Dobbs was educated at Winchester College and Brasenose College, Oxford. He joined the Indian Civil Service in 1892 and after several posts served as the Chief Commissioner of Balochistan 1917–1919. Dobbs was the British Representative on the Kabul Mission in January 1921, during which he met with Afghan Foreign Minister Mahmud Tarzi to discuss Anglo-Afghan friendship.

The result was the Anglo-Afghan Treaty of 22 November 1921, which confirmed the Indo-Afghan border, established diplomatic ties between London and Kabul, and defined special trade agreements.[1] He later served as High Commissioner to the Kingdom of Iraq from 1923 to 1929, the longest time this position was held by anyone during the course of the Iraq Mandate.[2]

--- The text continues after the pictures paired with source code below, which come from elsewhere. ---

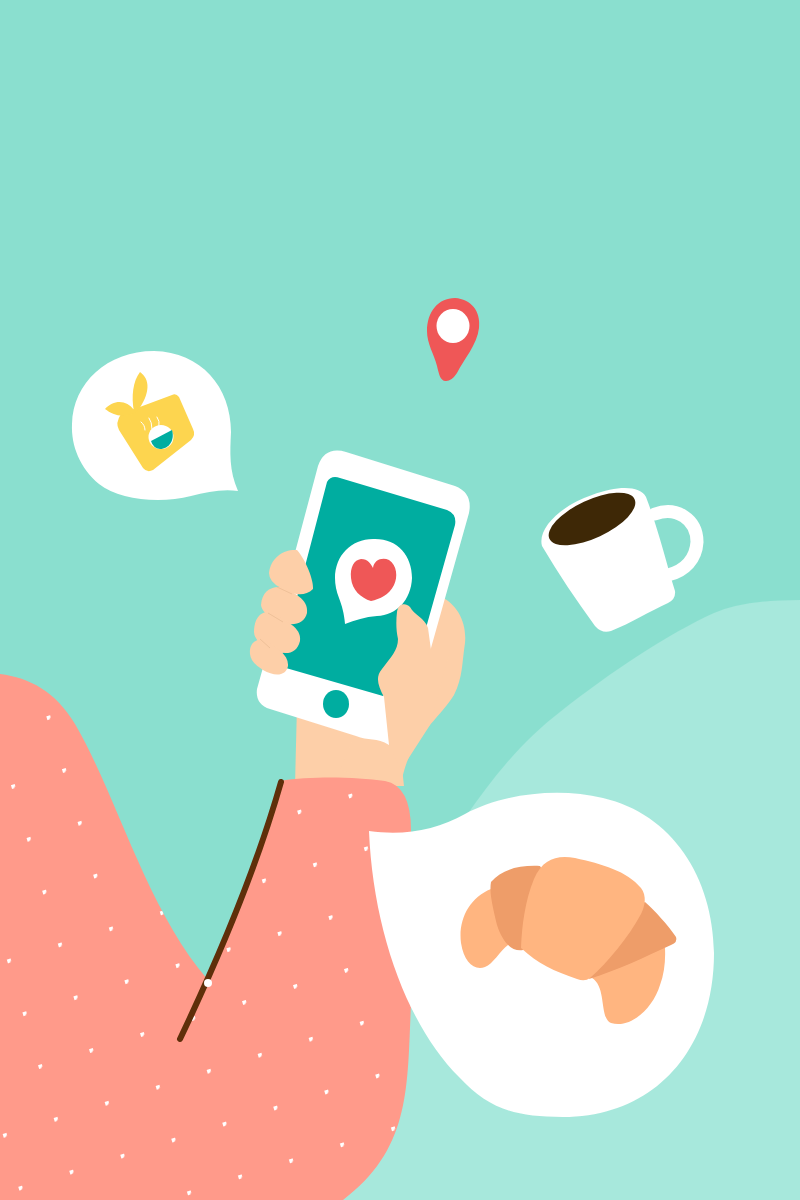
<!DOCTYPE html>
<html lang="en">
<head>
<meta charset="utf-8">
<title>Ordering breakfast by phone</title>
<style>
:root {
  --mint: #8adfcf;
  --mint-light: #a7e8dc;
  --teal: #00ada0;
  --white: #fff;
  --coral: #ff9a8a;
  --red: #ef5757;
  --skin: #fdcfa8;
  --skin-shade: #efc199;
  --brown: #5f2f0a;
  --coffee: #3e2806;
  --yellow: #fdd54f;
  --crust: #ffb580;
  --crust-dark: #ee9d69;
}
html, body { margin: 0; overflow: hidden; background: var(--mint); }
svg { display: block; width: 800px; height: 1200px; }
.mint { fill: var(--mint); }
.hill { fill: var(--mint-light); }
.teal { fill: var(--teal); }
.white { fill: var(--white); }
.coral { fill: var(--coral); }
.red { fill: var(--red); }
.skin { fill: var(--skin); }
.coffee { fill: var(--coffee); }
.yellow { fill: var(--yellow); }
.crust { fill: var(--crust); }
.crust-dark { fill: var(--crust-dark); }
.fold { fill: none; stroke: var(--brown); stroke-width: 6; stroke-linecap: round; }
.handle { fill: none; stroke: var(--white); stroke-width: 13; stroke-linecap: round; }
.steam { fill: none; stroke: var(--white); stroke-width: 1; stroke-linecap: round; }
.knuckle { fill: none; stroke: var(--skin-shade); stroke-width: 1; }
</style>
</head>
<body>
<svg viewBox="0 0 800 1200" role="img" aria-label="A hand holding a phone, with coffee, juice, a croissant and a map pin around it">
  <defs>
    <pattern id="polka-dots" x="-26.7" y="-27.5" width="53.4" height="55" patternUnits="userSpaceOnUse" patternTransform="matrix(.955 -.3 .284 .96 13 698)">
      <circle class="white" r="4"/>
      <circle class="white" cx="0" cy="0" r="4"/>
    </pattern>
    <path id="sleeve-shape" d="M0 674C30 678 55 691 75 724C118 798 146 908 208 980C238 912 264 850 280 781C312 776 355 777 385 781Q411 786 411 830V1005C407 1085 412 1148 343 1200H0Z"/>
  </defs>

  <rect class="mint" width="800" height="1200"/>
  <path class="hill" d="M340 1200L420 890C468 808 508 752 560 712C612 671 668 634 714 613Q744 600 800 600V1200Z"/>

  <g id="map-pin">
    <path class="red" d="M427 331C427 312 438 298 455 298C471 299 481 311 479 328C477 345 464 359 457 373Q451 382 445 381C440 380 439 374 437 366C434 354 427 344 427 331Z"/>
    <ellipse class="white" cx="453" cy="326" rx="16.5" ry="17"/>
  </g>

  <g id="juice-bubble">
    <path class="white" d="M72 424C73 383 107 351 154 351C201 352 231 387 231 432C230 453 229 470 238 491C222 489 207 492 191 496C160 504 119 500 99 484C80 468 71 446 72 424Z"/>
    <path class="yellow" d="M121 414L172 395Q176 393 179 397L193 429Q196 435 191 440L153 470Q147 473 143 468L119 430Q115 423 121 414Z"/>
    <path class="yellow" d="M134 412C131 396 133 381 140 372C150 379 151 393 137 412C123 419 113 415 105 409C114 399 127 400 134 410Z"/>
    <path class="steam" d="M141 422Q145 425 145 430M149 418Q152 422 152 429M157 417Q160 421 159 426"/>
    <ellipse class="white" cx="161" cy="437" rx="12.5" ry="12"/>
    <path class="teal" d="M151 441L172 430C175 440 169 449 160 449Q153 448 151 441Z"/>
  </g>

  <g id="coffee-mug">
    <path class="handle" d="M655 514C676 506 697 519 697 542C696 559 685 571 668 575"/>
    <path class="white" d="M542 546C537 528 562 505 592 495C619 485 640 486 646 497C658 528 666 562 675 591Q676 599 668 603C650 611 631 623 611 631Q602 634 595 626C576 600 558 573 542 546Z"/>
    <ellipse class="coffee" cx="592" cy="519" rx="47" ry="19" transform="rotate(-25 592 519)"/>
  </g>

  <g id="hand-and-phone">
    <path class="skin" d="M297 705H395L404 786H295Z"/>
    <path class="skin" d="M440 596C457 604 467 622 465 643C462 662 463 677 454 695C439 720 407 739 401 786L340 770L370 700Z"/>
    <path class="white" d="M318 466Q325 446 346 452L455 486Q473 493 469 513L431 648L389 745C377 737 368 741 356 736L270 709Q255 704 257 689L293 560Z"/>
    <path class="teal" d="M327 482Q331 475 340 478L447 510Q457 514 455 525L424 635L383 696L279 666Z"/>
    <ellipse class="teal" cx="336" cy="704" rx="13" ry="14"/>
    <g id="like-bubble">
      <path class="white" d="M335 578C335 555 352 538 375 539C398 539 412 556 412 578C411 600 397 615 377 616C365 617 355 620 345 624C344 613 342 606 339 598Q335 588 335 578Z"/>
      <path class="red" d="M373 568C374 560 382 557 389 560C397 565 398 577 394 585C389 595 380 599 371 601C361 598 352 590 351 578C350 567 354 560 361 559C368 559 371 564 373 568Z"/>
    </g>
    <g id="fingers">
      <path class="skin" d="M269 573C271 557 284 549 297 550C306 560 314 581 313 589C304 598 291 594 281 588Q269 582 269 573Z"/>
      <path class="skin" d="M261 605C262 592 270 586 281 587C293 592 309 599 307 613C304 625 291 627 278 621Q262 614 261 605Z"/>
      <path class="skin" d="M254 632C254 618 261 610 272 612C285 621 302 627 300 641C296 657 281 655 267 647Q254 641 254 632Z"/>
      <path class="skin" d="M250 654C249 643 256 638 266 640C277 648 289 655 288 666C286 676 275 677 263 670Q251 663 250 654Z"/>
      <path class="knuckle" d="M277 587L292 594M268 613L283 622M260 639L270 648"/>
    </g>
    <path class="skin" d="M397 612C398 604 405 602 410 607C414 615 425 618 428 628L431 650L450 650L430 725L401 770L389 745L384 697C378 686 375 677 382 669C391 657 398 650 398 639C396 630 396 621 397 612Z"/>
  </g>

  <g id="sleeve">
    <use href="#sleeve-shape" class="coral"/>
    <use href="#sleeve-shape" fill="url(#polka-dots)"/>
    <path class="fold" d="M281 782C258 863 220 955 180 1039"/>
    <circle class="white" cx="208" cy="983" r="4"/>
  </g>

  <g id="croissant-bubble">
    <path class="white" d="M369 831C404 836 437 830 465 814C502 794 557 787 603 798C672 814 713 877 714 953C714 1049 655 1117 563 1117C513 1117 488 1108 459 1077C407 1025 373 930 369 831Z"/>
    <path class="crust" d="M491 889C469 898 458 920 461 943C464 962 474 971 485 967C493 964 500 951 508 945L525 915Z"/>
    <path class="crust" d="M592 978C607 987 599 1018 611 1023C631 1029 653 1008 660 985Q666 969 665 948L630 935Z"/>
    <path class="crust-dark" d="M491 882C502 869 520 865 540 866L560 900L523 950C510 952 502 940 497 925C493 908 489 893 491 882Z"/>
    <path class="crust-dark" d="M645 902C655 911 668 925 676 937Q678 942 671 945C645 957 618 970 589 979L610 920Z"/>
    <path class="crust" d="M534 879C543 859 556 855 575 858C602 864 627 871 641 888C647 896 645 906 641 914C628 938 608 962 590 978Q585 982 577 979C554 971 538 964 521 948C522 925 525 901 534 879Z"/>
  </g>
</svg>
</body>
</html>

He was appointed a Companion of the Order of the Indian Empire (CIE) on 31 May 1905 for his services in Afghanistan,[3] and appointed a Companion of the Order of the Star of India (CSI) on 18 August 1916 for meritorious war services.[4] In January 1921, he was knighted as a Knight Commander of the Order of the Indian Empire (KCIE),[5]

He was appointed a Knight Commander of the Order of the Star of India in 1923, a Knight Commander of the Order of St. Michael and St. George (KCMG) in the 1925 Birthday Honours List[6] and a Knight Grand Cross of the Order of the British Empire (GBE) on 1 March 1929.[7]


  • A monograph on the pottery and glass industries of the North-Western Provinces and Oudh, North-Western Provinces and Oudh Government Press, Allahabad, 1895
  • Korah (A drama, in verse), Grant Richards, London, 1903

Offices heldEdit

Political offices
Preceded by
John Ramsay
Chief Commissioner of Balochistan
5 December 1917 – 1 September 1919
Succeeded by
Armine Brereton Dew
Diplomatic posts
Preceded by
Sir Percy Cox
High Commissioner for Iraq and Commander-in-Chief therein
Succeeded by
Sir Francis Humphrys


  1. ^ Afghanistan Strategic Intelligence: British Records 1919-1970, Archive Editions Limited, 2002, p. 159-184
  2. ^ Provinces of British India,; accessed 21 March 2016.
  3. ^ London Gazette, 6 June 1905
  4. ^ London Gazette, 18 August 1916
  5. ^ London Gazette, 1 January 1921
  6. ^ London Gazette, 3 June 1925
  7. ^ London Gazette, 1 March 1929